Emerald Catron | My Body
Recently, even people without celiac disease have been praising the benefits of a gluten-free diet, but how do you know if the gluten-free lifestyle is for you? Going gluten free is no picnic in the park (picnics usually have sandwiches and pies, after all), so before you make the switch here’s the info you need to know.
What Is Gluten Anyway?
Gluten is a protein found in wheat and grains related to it, like rye and barley. Gluten is what gives bread its wonderfully chewy texture. When you knead bread dough, you’re developing gluten strands, which is why you don’t knead pie crust. The best bagels are made with special high-gluten flour, which is why they can be especially torturous for people with gluten sensitivity.
Are You Sensitive to Gluten?

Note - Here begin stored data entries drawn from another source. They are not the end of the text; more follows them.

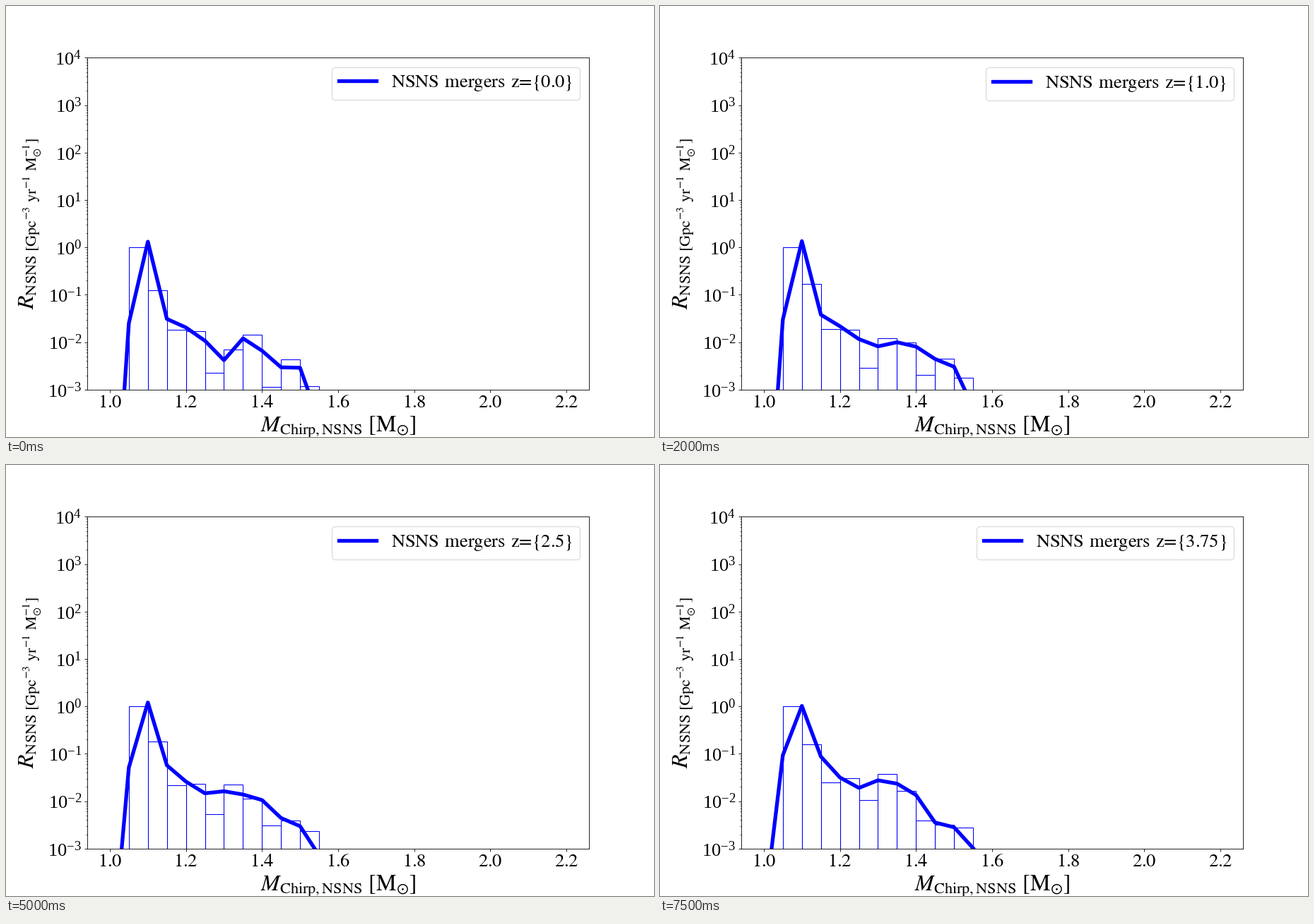
A matplotlib script for the animation above (8000 ms loop, 917 by 611 pixels).

```python
import numpy as np
import matplotlib.pyplot as plt
from matplotlib.animation import FuncAnimation
from matplotlib.ticker import FormatStrFormatter, LogLocator, MultipleLocator, NullFormatter

W, H, DPI = 917, 611, 76.4
FRAMES, INTERVAL = 16, 500
DZ = 0.25       # redshift step per frame
STEP = 0.05     # mass bin width
FLOOR = 1e-5

plt.rcParams.update({
    "font.family": "Liberation Serif",
    "mathtext.fontset": "stix",
    "font.size": 25,
})

# log10 rates in the first and last pose, one value per mass step.
CURVE = np.array([
    [-7.59, -1.60, 0.12, -1.51, -1.69, -1.97, -2.38, -1.92, -2.18, -2.53, -2.54, -3.67],
    [-4.36, -1.03, 0.01, -1.06, -1.50, -1.72, -1.56, -1.63, -1.87, -2.45, -2.55, -2.99],
])
BARS = np.array([
    [0, -0.91, -1.74, -1.77, -2.65, -2.15, -1.85, -2.95, -2.37, -2.93],
    [0, -0.80, -1.60, -1.51, -1.98, -1.42, -1.79, -2.41, -2.49, -2.56],
])
curve_x = 1.0 + STEP * np.arange(CURVE.shape[1])
bar_x = 1.05 + STEP * np.arange(BARS.shape[1])
STRAY_X = 1.70

# Passing bumps along the mass axis: centre, width, height.
BUMPS = [(1.125, 0.02, 0.14), (1.31, 0.02, 0.25), (1.365, 0.02, -0.24),
         (1.435, 0.03, 0.23), (1.545, 0.03, 0.22)]

LABEL = r"$\mathrm{NSNS\hspace{0.42}mergers\hspace{0.42}z\hspace{-0.2}=\hspace{-0.2}\{%s\}}$"


def swell(x):
    return sum(h * np.exp(-((x - c) / w) ** 2) for c, w, h in BUMPS)


def rates(poses, x, i):
    """Ease from pose to pose; the bumps rise and fade on the way."""
    u = i / (FRAMES - 1)
    first, last = poses
    return 10 ** (first + (last - first) * u ** 1.5 + swell(x) * np.sin(np.pi * u ** 0.75))


def bar_tops(i):
    stray = 10 ** (-2.95 - 0.12 * abs(i - 3))
    return np.append(rates(BARS, bar_x + STEP / 2, i), stray)


fig = plt.figure(figsize=((W + 1e-6) / DPI, (H + 1e-6) / DPI), dpi=DPI, facecolor="white")
ax = fig.add_subplot()
ax.set_yscale("log")

bars = ax.bar(np.append(bar_x, STRAY_X), bar_tops(0) - FLOOR, STEP, bottom=FLOOR,
              align="edge", fill=False, edgecolor="blue", linewidth=1)
line, = ax.plot(curve_x, rates(CURVE, curve_x, 0), color="blue", lw=5, label=LABEL % 0.0)

ax.set_xlim(0.94, 2.26)
ax.set_ylim(1e-3, 1e4)
ax.xaxis.set_major_locator(MultipleLocator(0.2))
ax.xaxis.set_major_formatter(FormatStrFormatter(r"$\mathrm{%.1f}$"))
ax.tick_params(axis="x", pad=4.5)
ax.yaxis.set_major_locator(LogLocator(numticks=12))
ax.yaxis.set_minor_locator(LogLocator(subs=np.arange(2, 10), numticks=12))
ax.yaxis.set_minor_formatter(NullFormatter())
ax.set_xlabel(r"$M_{\rm Chirp, NSNS}\ \mathrm{[M_{\odot}]}$", fontsize=30, labelpad=5)
ax.set_ylabel(r"$R_{\rm NSNS\ [Gpc^{-3}\ yr^{-1}\ M_{\odot}^{-1}]}$", fontsize=30, labelpad=6)
legend = ax.legend(loc="upper right", borderpad=0.37)


def update(i):
    line.set_ydata(rates(CURVE, curve_x, i))
    for bar, top in zip(bars, bar_tops(i)):
        bar.set_height(top - FLOOR)
    legend.get_texts()[0].set_text(LABEL % (i * DZ))
    return [line, legend, *bars]


anim = FuncAnimation(fig, update, frames=FRAMES, interval=INTERVAL, repeat=True)
plt.show()
```
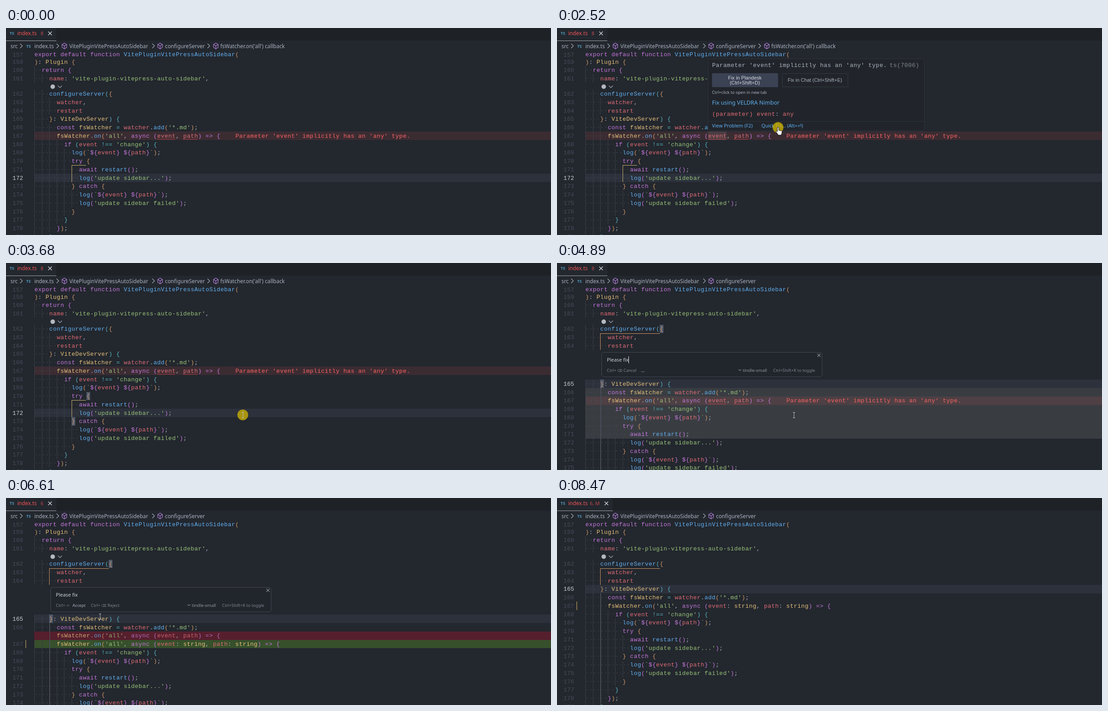
An HTML page with a canvas for the animation above (9.63 s loop, 1213x462 px).

```html
<!DOCTYPE html>
<html lang="en">
<head>
<meta charset="utf-8">
<title>Editor quick fix</title>
<style>
html, body { margin: 0; width: 100%; height: 100%; overflow: hidden; background: #23272e; }
canvas { display: block; width: 1213px; height: 462px; }
</style>
</head>
<body>
<canvas id="stage"></canvas>
<script>
const W = 1213, H = 462, LOOP = 9630;
const LEFT = 63, CW = 8.28, ROW = 18.75, ZONE = 66.5;
const canvas = document.getElementById('stage');
const ctx = canvas.getContext('2d');
const dpr = window.devicePixelRatio || 1;
canvas.width = W * dpr;
canvas.height = H * dpr;

const C = {
  bg: '#23272e', bar: '#1e2227', text: '#abb2bf', red: '#e06c75', purple: '#c678dd',
  blue: '#61afef', green: '#98c379', yellow: '#e5c07b', cyan: '#56b6c2', orange: '#d19a66',
  guide: '#3b4048', number: '#454c59', error: '#f96363', dim: '#7f8590', beam: '#bcbfc4'
};
const MONO = '13px "Liberation Mono", monospace';
const SPACING = CW - 7.8;
const ui = (size, weight = 400) => `${weight} ${size}px "Noto Sans", "DejaVu Sans", sans-serif`;
const sans = size => `${size}px "Liberation Sans", sans-serif`;

const ERROR = "Parameter 'event' implicitly has an 'any' type.";
const ASSIST = 'Fix using VELDRA Nimbor';

// ---- code model ----
const source = `export default function VitePluginVitePressAutoSidebar(
): Plugin {
  return {
    name: 'vite-plugin-vitepress-auto-sidebar',
    configureServer({
      watcher,
      restart
    }: ViteDevServer) {
      const fsWatcher = watcher.add('*.md');
      fsWatcher.on('all', async (event, path) => {
        if (event !== 'change') {
          log(\`\${event} \${path}\`);
          try {
            await restart();
            log('update sidebar...');
          } catch {
            log(\`\${event} \${path}\`);
            log('update sidebar failed');
          }
        }
      });
    },`.split('\n');

const KEYWORDS = /^(export|default|function|return|const|async|if|try|await|catch|=>)$/;
const TYPES = /^(Plugin|ViteDevServer|string|fsWatcher)$/;
const PAIRS = [C.orange, C.purple, C.cyan];

function lex(line, depth) {
  const parts = [];
  const re = /'[^']*'|\$\{\w+\}|`|\w+|=>|!==|=|[(){}]|[^\s]/g;
  for (let m; (m = re.exec(line));) {
    const s = m[0], col = m.index;
    const add = (text, color, at = col) => parts.push({ text, color, col: at });
    if (s.startsWith('${')) {
      add('${', C.purple);
      add(s.slice(2, -1), C.red, col + 2);
      add('}', C.purple, col + s.length - 1);
    }
    else if (/^['`]/.test(s)) add(s, C.green);
    else if (KEYWORDS.test(s)) add(s, C.purple);
    else if (TYPES.test(s)) add(s, C.yellow);
    else if (/^\w/.test(s)) add(s, line[col + s.length] === '(' ? C.blue : C.red);
    else if (/^[({]$/.test(s)) add(s, PAIRS[depth++ % 3]);
    else if (/^[)}]$/.test(s)) add(s, PAIRS[--depth % 3]);
    else if (/=/.test(s)) add(s, C.cyan);
    else add(s, C.text);
  }
  return { parts, depth, indent: line.search(/\S/), length: line.length };
}

let depth = 0;
const lines = source.map((line, i) => {
  const out = lex(line, depth);
  depth = out.depth;
  out.n = i ? 158 + i : 157;
  return out;
});
const oldLine = lines.find(l => l.n === 167);
const newLine = lex("      fsWatcher.on('all', async (event: string, path: string) => {", 3);

// ---- drawing helpers ----
function txt(s, x, y, color, font = ui(11.8), align = 'left') {
  ctx.font = font;
  ctx.fillStyle = color;
  ctx.textAlign = align;
  ctx.fillText(s, x, y + 4);
}
function code(s, x, y, color) {
  ctx.letterSpacing = SPACING.toFixed(2) + 'px';
  txt(s, x + SPACING / 2, y, color, MONO);
  ctx.letterSpacing = '0px';
}
function rect(x, y, w, h, color) {
  ctx.fillStyle = color;
  ctx.fillRect(x, y, w, h);
}
// One text row around y, snapped to whole pixels.
function rowRect(x, y, w, color) {
  const top = Math.round(y - ROW / 2);
  rect(x, top, w, Math.round(y + ROW / 2) - top, color);
}
function box(x, y, w, h, r, fill, stroke) {
  ctx.beginPath();
  ctx.roundRect(x, y, w, h, r);
  if (fill) { ctx.fillStyle = fill; ctx.fill(); }
  if (stroke) { ctx.strokeStyle = stroke; ctx.lineWidth = 1; ctx.stroke(); }
}
function poly(points, color, width = 1) {
  ctx.beginPath();
  points.forEach(([x, y]) => ctx.lineTo(x, y));
  ctx.strokeStyle = color;
  ctx.lineWidth = width;
  ctx.stroke();
}
function disc(x, y, r, color) {
  ctx.beginPath();
  ctx.arc(x, y, r, 0, 7);
  ctx.fillStyle = color;
  ctx.fill();
}
function cross(x, y, r, color) {
  poly([[x - r, y - r], [x + r, y + r]], color, 1.1);
  poly([[x + r, y - r], [x - r, y + r]], color, 1.1);
}
const chevron = (x, y) => poly([[x - 2.5, y - 5], [x + 2.5, y], [x - 2.5, y + 5]], C.text, 1.1);
const chevronDown = (x, y, r, color) => poly([[x - r, y - r / 2], [x, y + r / 2], [x + r, y - r / 2]], color, 1.1);
function cube(x, y) {
  const at = k => [x + 6 * Math.cos(Math.PI * (k / 3 - .5)), y + 6.5 * Math.sin(Math.PI * (k / 3 - .5))];
  poly([0, 1, 2, 3, 4, 5, 0].map(at), '#b180d7', 1.2);
  [1, 3, 5].forEach(k => poly([[x, y], at(k)], '#b180d7', 1.2));
}
function squiggle(x, y, w) {
  const points = [];
  for (let i = 0; i <= w; i += 2) points.push([x + i, y + (i % 4 ? 1 : -1)]);
  poly(points, '#d9474b', .9);
}
function star(x, y, r) {
  const points = [];
  for (let i = 0; i <= 8; i++) {
    const k = i % 2 ? r * .35 : r, a = i * Math.PI / 4;
    points.push([x + k * Math.sin(a), y - k * Math.cos(a)]);
  }
  poly(points, '#c5cad3', 1);
}

// ---- timeline ----
const path = [
  [710, 541, 450], [1260, 360, 243], [1950, 360, 243], [2480, 492, 222], [2870, 492, 222],
  [3080, 522, 321], [3280, 527, 339], [6050, 527, 339], [6850, 121, 243], [6970, 131, 241],
  [7770, 131, 241], [8470, 1025, 455]
];
function mouseAt(t) {
  const q = Math.max(710, Math.floor((t - 10) / 50) * 50 + 10);
  const i = Math.max(1, path.findIndex(p => p[0] > q));
  const [t0, x0, y0] = path[i - 1], [t1, x1, y1] = path[i];
  const u = (q - t0) / (t1 - t0), e = u * u * (3 - 2 * u);
  return [x0 + (x1 - x0) * e, y0 + (y1 - y0) * e];
}
// Last value whose start time has passed.
const pick = (t, steps) => steps.reduce((v, [at, next]) => t >= at ? next : v, 0);
const within = (t, a, b) => t >= a && t < b;

// ---- parts ----
function drawHeader(t, inserted) {
  const badge = t < 5850 ? '8' : t < 8020 ? '6' : '6, M';
  const wide = badge.length > 1, tabWidth = wide ? 124 : 112;
  rect(0, 0, W, 28, C.bar);
  rect(0, 0, tabWidth, 28, C.bg);
  rect(0, 28, tabWidth, 1, '#a4a8ae');
  txt('TS', 8, 11, '#519aba', ui(9, 700));
  txt('index.ts', 25, 12, '#ee5555');
  txt(badge, wide ? 73 : 77, 12, '#c24a4a', ui(11));
  cross(wide ? 110 : 98, 12, 4, '#e6e8eb');

  txt('src', 10, 41, C.text);
  chevron(34, 40);
  txt('TS', 45, 40, '#519aba', ui(9, 700));
  txt('index.ts', 63, 41, C.text);
  chevron(115, 40);
  cube(130, 40);
  txt('VitePluginVitePressAutoSidebar', 141, 41, C.text);
  chevron(328, 40);
  cube(343, 40);
  txt('configureServer', 354, 41, C.text);
  if (inserted) return;
  chevron(451, 40);
  cube(467, 40);
  txt("fsWatcher.on('all') callback", 477, 41, C.text);
}

function drawLine(line, y, bare) {
  if (!bare) {
    for (let i = 0; i < line.indent; i++) {
      const x = LEFT + i * CW;
      if (i % 2 === 0) rowRect(Math.round(x), y, 1, C.guide);
      rect(x + CW / 2 - .75, y - .75, 1.5, 1.5, '#4a505b');
    }
  }
  line.parts.forEach(p => code(p.text, LEFT + p.col * CW, y, p.color));
}

const brace = (col, y) => rowRect(LEFT + col * CW, y, CW, '#515a6b');

function drawCode(t) {
  const inserted = t >= 3690, open = inserted && t < 7420;
  const diff = within(t, 5240, 7420), edited = t >= 5240;
  const yOf = n => n === 157 ? 59 : n < 162 ? 75.5 + (n - 159) * 18.5
    : 147 + (n - 162) * ROW + (open && n > 164 ? ZONE : 0) + (diff && n > 166 ? ROW : 0);
  const band = (n, color) => rowRect(LEFT, yOf(n), W, color);
  const current = inserted ? 165 : 172;

  band(current, '#2c313c');
  const from = pick(t, [[3790, 166], [5040, 167], [5240, 168], [5600, 169], [5650, 170], [5700, 171], [5850, 0]]);
  if (from) for (let n = from; n <= 171; n++) band(n, 'rgba(255,255,240,.1)');
  if (!edited) band(167, 'rgba(228,84,84,.12)');
  if (diff) {
    band(167, '#37502c');
    rowRect(LEFT, yOf(167) - ROW, W, '#561f2d');
    ctx.globalAlpha = .85;
    drawLine(oldLine, yOf(167) - ROW, true);
    ctx.globalAlpha = 1;
  }
  if (t >= 5600) rowRect(43, yOf(167), 2, '#80724a');

  if (within(t, 1610, 3640)) {
    const glow = t < 2570 ? .08 : .19;
    rowRect(LEFT + 33 * CW, yOf(167), 5 * CW, `rgba(255,255,255,${glow})`);
  }
  if (within(t, 2570, 3690)) {
    brace(14, yOf(170));
    brace(10, yOf(173));
  }
  if (within(t, 3690, 8470)) {
    brace(20, yOf(162));
    brace(4, yOf(165));
  }

  for (const line of lines) {
    const y = yOf(line.n);
    drawLine(edited && line.n === 167 ? newLine : line, y);
    txt(line.n, 38, y + (line.n === 157 ? 1 : 0), line.n === current ? '#c8ccd4' : C.number, MONO, 'right');
  }

  if (inserted) {
    const top = yOf(162) + 10;
    rect(97, yOf(166) - ROW / 2, 1, H, '#515863');
    poly([[229, top + .5], [96.5, top + .5], [96.5, yOf(164) + ROW / 2]], C.orange);
  } else {
    poly([[178, 306.5], [146.5, 306.5], [146.5, 344]], '#cdb272');
  }

  const y = yOf(167);
  if (t < 5850) code(ERROR, LEFT + (edited ? newLine : oldLine).length * CW + 33.5, y, C.error);
  if (!edited) {
    squiggle(LEFT + 33 * CW, y + 7.5, 5 * CW);
    squiggle(LEFT + 40 * CW, y + 7.5, 4 * CW);
  }

  disc(104, 131, 5, '#b4b8bf');
  chevronDown(120, 131, 4.5, C.text);
}

function drawHover(t) {
  ctx.globalAlpha = pick(t, [[1610, .32], [1660, .7], [1700, 1]]);
  box(336.5, 68.5, 481, 161, 4, '#21252b', '#2f343d');
  code(ERROR, 345, 83, C.text);
  code('ts(7006)', 740, 83, C.dim);
  box(345, 101, 147, 31, 2, '#3b4254');
  txt('Fix in Plandesk', 418, 111, '#d7dae0', sans(11), 'center');
  txt('(Ctrl+Shift+D)', 418, 122, '#d7dae0', sans(11), 'center');
  box(501.5, 101.5, 146, 30, 2, null, '#343a45');
  txt('Fix in Chat (Ctrl+Shift+E)', 574, 116, C.text, sans(10.9), 'center');
  txt('Ctrl+click to open in new tab', 345, 143, C.text, ui(9.2));
  txt(ASSIST, 345, 167, C.blue, ui(12.6));
  code('(parameter) event', 345, 192, C.red);
  code(':', 345 + 17 * CW, 192, C.text);
  code('any', 345 + 19 * CW, 192, C.red);
  rect(337, 208, 480, 1, '#2f343d');
  txt('View Problem (F2)', 345, 218, C.blue, ui(10.8));
  txt('Quick Fix... (Alt+⏎)', 455, 218, C.blue, ui(10.8));
  ctx.globalAlpha = 1;
}

function drawMenu(mouseY) {
  ctx.save();
  ctx.shadowColor = 'rgba(0,0,0,.4)';
  ctx.shadowBlur = 8;
  box(455.5, 229.5, 240, 128, 5, '#1f2329');
  ctx.restore();
  box(455.5, 229.5, 240, 128, 5, null, '#3a3f49');
  txt('Quick Fix', 469, 246, C.text, ui(10.8, 500));
  const items = ['Infer parameter types from usage', 'Infer all types from usage', ASSIST, 'Fix with AI'];
  const hot = Math.floor((mouseY - 260) / 23.7);
  items.forEach((item, i) => {
    const y = 272 + i * 23.7;
    if (i === hot) box(459, y - 12, 232, 24, 3, '#2c313a');
    txt(item, 492, y, '#d3d6dc');
    if (i < 3) {
      disc(477, y - 2.5, 4.8, '#ffcc00');
      rect(474.5, y + 1, 5, 3, '#ffcc00');
      rect(475, y + 4.6, 4, 1.4, '#ffcc00');
    } else {
      star(475, y - 1.5, 5);
      star(481, y + 3.5, 3);
    }
  });
}

function drawWidget(t) {
  box(99.5, 199.5, 490.5, 54.5, 5, '#21252c', '#444a55');
  cross(583, 206, 3.5, '#8d939e');
  if (t >= 3740) txt('Please fix', 111, 216, '#ccd0d7', ui(11));
  if (t < 5600 && Math.floor((t - 3690) / 525) % 2 === 0) rect(159, 208, 1, 16, '#e4e6ea');
  const small = ui(9.3);
  const action = (x, key, label, color) => {
    txt('Ctrl+', x, 239, C.dim, small);
    txt(key, x + 23, 239, C.dim, ui(8));
    txt(label, x + 37, 239, color, small);
  };
  if (t < 5850) action(111, '⌫', 'Cancel', C.dim);
  else {
    action(111, '⏎', 'Accept', C.text);
    action(189, '⌫', 'Reject', C.dim);
  }
  const dots = pick(t, [[3880, 1], [4030, 2], [4190, 3], [4390, 1], [4740, 2], [4890, 3], [5240, 1], [5400, 2], [5600, 0]]);
  for (let i = 0; i < dots; i++) rect(187.5 + i * 3, 242, 1.3, 1.3, C.text);
  chevronDown(407, 239, 3, C.dim);
  txt('tindle-small', 413.5, 239, '#9499a3', ui(9.8));
  txt('Ctrl+Shift+K to toggle', 481, 239, C.dim, small);
}

const handShape = new Path2D('M-1.5 0q1.5-1.5 3 0V6l6 1.5q1.5.5 1.5 2l-1 5q-.5 2-2 2.5H1q-1.5-1-3-4l-3-4q1.2-2 3.5 0Z');

function drawMouse(t, [x, y]) {
  if (!within(t, 710, 8470)) return;
  if ([[2500, 2600], [3590, 3690], [7420, 7520]].some(([a, b]) => within(t, a, b)))
    disc(x, y, 12, 'rgba(205,178,0,.78)');
  if (within(t, 2320, 3640) || within(t, 7020, 7420)) {
    ctx.save();
    ctx.translate(x, y);
    ctx.fillStyle = '#fff';
    ctx.strokeStyle = '#111';
    ctx.lineWidth = 1;
    ctx.fill(handShape);
    ctx.stroke(handShape);
    ctx.restore();
    return;
  }
  const X = Math.round(x), Y = Math.round(y);
  rect(X, Y - 6, 1, 13, C.beam);
  rect(X - 2, Y - 6, 5, 1, C.beam);
  rect(X - 2, Y + 6, 5, 1, C.beam);
}

function draw(t) {
  const mouse = mouseAt(t);
  ctx.setTransform(dpr, 0, 0, dpr, 0, 0);
  rect(0, 0, W, H, C.bg);
  drawCode(t);
  drawHeader(t, t >= 3690);
  if (within(t, 1610, 2570)) drawHover(t);
  if (within(t, 2620, 3640)) drawMenu(mouse[1]);
  if (within(t, 3690, 7420)) drawWidget(t);
  drawMouse(t, mouse);
}

const start = performance.now();
function frame() {
  draw((performance.now() - start) % LOOP);
  requestAnimationFrame(frame);
}
frame();
</script>
</body>
</html>
```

If you suspect you’re allergic to gluten, finding out is actually a fairly simple process. To determine whether you have a celiac disease, doctors can perform a blood test to determine if antibodies are attacking your intestines. If you don’t think you have celiac disease but suspect you might have non-celiac gluten sensitivity, an elimination diet could yield some answers. Eliminate gluten from your diet for several weeks, then slowly reincorporate it, and notice how it affects your body to determine if you have gluten sensitivity.
How to Go Gluten-Free
Living a gluten-free lifestyle isn’t easy. Gluten can pop up in foods and ingredients you’d never expect, like malt vinegar or stocks, so always check the labels carefully if you’re serious about being gluten-free. Most pre-packaged foods call out whether they contain gluten, but here’s the Mayo Clinic’s list for a gluten-free diet.
The Benefits of Going Gluten-Free
If you’re trying to lose weight, many people report weight loss as a welcome side effect of a gluten-free diet. However, experts say that’s not the case. If pizza, muffins, cupcakes, sandwiches, unlimited breadsticks, etc., are a regular part of your diet, and you replace them with their gluten-free counterparts, you’re probably not going to lose much weight. If, however, you replace them with vegetables, beans, and other low-calorie high-fiber foods there is a chance you’ll drop some pounds.
You’ll also need to increase your fiber intake — the fiber found in whole grain foods is essential to good health, so you’re going to have to find a way to replace the fiber and vitamins and minerals you’re cutting out of your diet if you decide to go gluten-free.
In short, only you (and maybe a doctor) can decide if you should go gluten-free. The important thing is to listen to your body and do what feels best to make you your best, healthiest self.